With scarcity and the uniqueness of broadcasting such demonstrably faulty premises for broadcast regulation, one is left with the undeniable conclusion that the government has been engaged for too long in willful denial in order to subvert the Constitution so that it can impose its speech preferences on the public -- exactly the sort of infringement of individual freedom the Constitution was masterfully designed to prevent. As Professor Tom Krattenmaker has observed: "the belief -- or at least the assertion of a belief -- in a scarcity theory exists because those who wish to continue broadcast regulation believe that some theory of unique scarcity must exist. Otherwise, broadcasters could not be controlled by the government -- or its perception of the 'public interest.'"(6)
As he further notes, the FCC has continually asserted scarcity as a justification for content regulation, while simultaneously pursuing policies that ensure it. In the 1920's, the FRC refused to expand the AM band, in the 1950s, the FCC adopted television allocations designed to ensure no more than three networks could exist, and in the 1960's it pursued policies designed to blunt cable's intrusion into video programming. We cannot continue to expand the envelope of public interest obligations without a sincere and rigorous evaluation of the viability of maintaining a lessor First Amendment standard for broadcasting.
In sum, I submit that it is time to reexamine the defensibility of maintaining a separate First Amendment jurisprudence. We must take the truth about scarcity for broadcast media out of the closet.
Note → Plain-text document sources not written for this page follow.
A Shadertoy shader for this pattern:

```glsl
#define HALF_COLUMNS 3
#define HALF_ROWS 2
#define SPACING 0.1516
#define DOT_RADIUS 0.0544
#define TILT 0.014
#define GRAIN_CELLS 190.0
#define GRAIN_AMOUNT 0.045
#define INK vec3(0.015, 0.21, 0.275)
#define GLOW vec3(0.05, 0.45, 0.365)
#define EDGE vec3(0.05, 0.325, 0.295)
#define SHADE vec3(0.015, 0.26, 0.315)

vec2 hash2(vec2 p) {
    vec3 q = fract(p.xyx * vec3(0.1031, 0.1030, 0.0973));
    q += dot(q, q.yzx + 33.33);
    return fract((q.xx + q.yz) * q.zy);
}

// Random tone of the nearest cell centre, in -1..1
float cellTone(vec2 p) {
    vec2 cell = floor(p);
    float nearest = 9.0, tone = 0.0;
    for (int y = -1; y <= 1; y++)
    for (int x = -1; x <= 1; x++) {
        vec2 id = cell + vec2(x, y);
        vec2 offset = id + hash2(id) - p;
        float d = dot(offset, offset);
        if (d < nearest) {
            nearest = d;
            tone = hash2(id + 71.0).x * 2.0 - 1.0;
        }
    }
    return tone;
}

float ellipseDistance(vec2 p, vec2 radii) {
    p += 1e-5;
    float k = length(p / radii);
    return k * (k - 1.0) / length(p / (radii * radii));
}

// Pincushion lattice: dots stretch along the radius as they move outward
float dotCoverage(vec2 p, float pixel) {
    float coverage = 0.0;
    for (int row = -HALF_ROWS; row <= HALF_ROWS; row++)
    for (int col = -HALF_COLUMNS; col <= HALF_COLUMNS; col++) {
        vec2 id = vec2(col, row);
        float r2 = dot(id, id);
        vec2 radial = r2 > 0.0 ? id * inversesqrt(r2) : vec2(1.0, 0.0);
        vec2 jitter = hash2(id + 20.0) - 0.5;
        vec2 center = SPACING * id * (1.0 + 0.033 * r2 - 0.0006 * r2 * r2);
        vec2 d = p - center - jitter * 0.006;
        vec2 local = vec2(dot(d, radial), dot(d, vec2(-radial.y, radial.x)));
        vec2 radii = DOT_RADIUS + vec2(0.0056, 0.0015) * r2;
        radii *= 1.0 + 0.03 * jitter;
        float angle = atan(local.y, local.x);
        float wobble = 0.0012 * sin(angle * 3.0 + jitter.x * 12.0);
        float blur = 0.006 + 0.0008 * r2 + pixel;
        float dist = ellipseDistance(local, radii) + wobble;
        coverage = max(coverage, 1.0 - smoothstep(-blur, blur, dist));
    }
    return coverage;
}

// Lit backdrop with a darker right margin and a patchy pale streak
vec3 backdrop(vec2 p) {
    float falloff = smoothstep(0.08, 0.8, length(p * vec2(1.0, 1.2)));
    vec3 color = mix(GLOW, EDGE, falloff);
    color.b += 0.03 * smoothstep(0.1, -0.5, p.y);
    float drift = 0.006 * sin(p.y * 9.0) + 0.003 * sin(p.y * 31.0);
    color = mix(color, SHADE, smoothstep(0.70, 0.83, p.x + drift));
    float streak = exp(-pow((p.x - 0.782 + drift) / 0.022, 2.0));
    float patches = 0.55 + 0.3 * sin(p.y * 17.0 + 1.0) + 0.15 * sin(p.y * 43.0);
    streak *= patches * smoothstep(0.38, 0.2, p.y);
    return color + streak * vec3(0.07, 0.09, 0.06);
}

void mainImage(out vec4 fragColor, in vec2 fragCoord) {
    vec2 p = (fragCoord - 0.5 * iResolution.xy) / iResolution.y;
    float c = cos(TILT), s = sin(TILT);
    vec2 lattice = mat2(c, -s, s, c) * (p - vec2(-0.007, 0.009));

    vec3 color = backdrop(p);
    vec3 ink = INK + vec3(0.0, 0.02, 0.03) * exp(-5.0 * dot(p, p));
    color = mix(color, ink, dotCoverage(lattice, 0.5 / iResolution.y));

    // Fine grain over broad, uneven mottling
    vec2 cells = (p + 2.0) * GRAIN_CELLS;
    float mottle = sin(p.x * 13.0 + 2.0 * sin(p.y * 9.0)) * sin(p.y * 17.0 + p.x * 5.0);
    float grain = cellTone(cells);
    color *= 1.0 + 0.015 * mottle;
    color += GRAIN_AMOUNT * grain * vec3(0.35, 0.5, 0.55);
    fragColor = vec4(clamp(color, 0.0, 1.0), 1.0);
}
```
Rather than continuing to engage in willful denial of reality, the time has come to move toward a single standard of First Amendment analysis that recognizes the reality of the media marketplace and respects the intelligence of American consumers.
Thank you very much.
1. 1 FCC v. League of Women Voters, 468 U.S. 364 (1984).
2. 3. 4. 5. 6.
2.2 Red Lion Broadcasting Co. v. FCC, 395 U.S. 367 (1969).
3.3 Red Lion Broadcasting Co. v. FCC, 395 U.S. at 401-2.
4.4 Telecommunications Research & Action Ctr. v. FCC, 801 F.2d 501, 508 (D.C. Cir. 1986).
5.5 FCC v. Pacifica Foundation, 438 U.S. 726 (1978).
6.6 Thomas Krattenmaker & Lucas Powe, Regulating Broadcast Programming 219 (1994).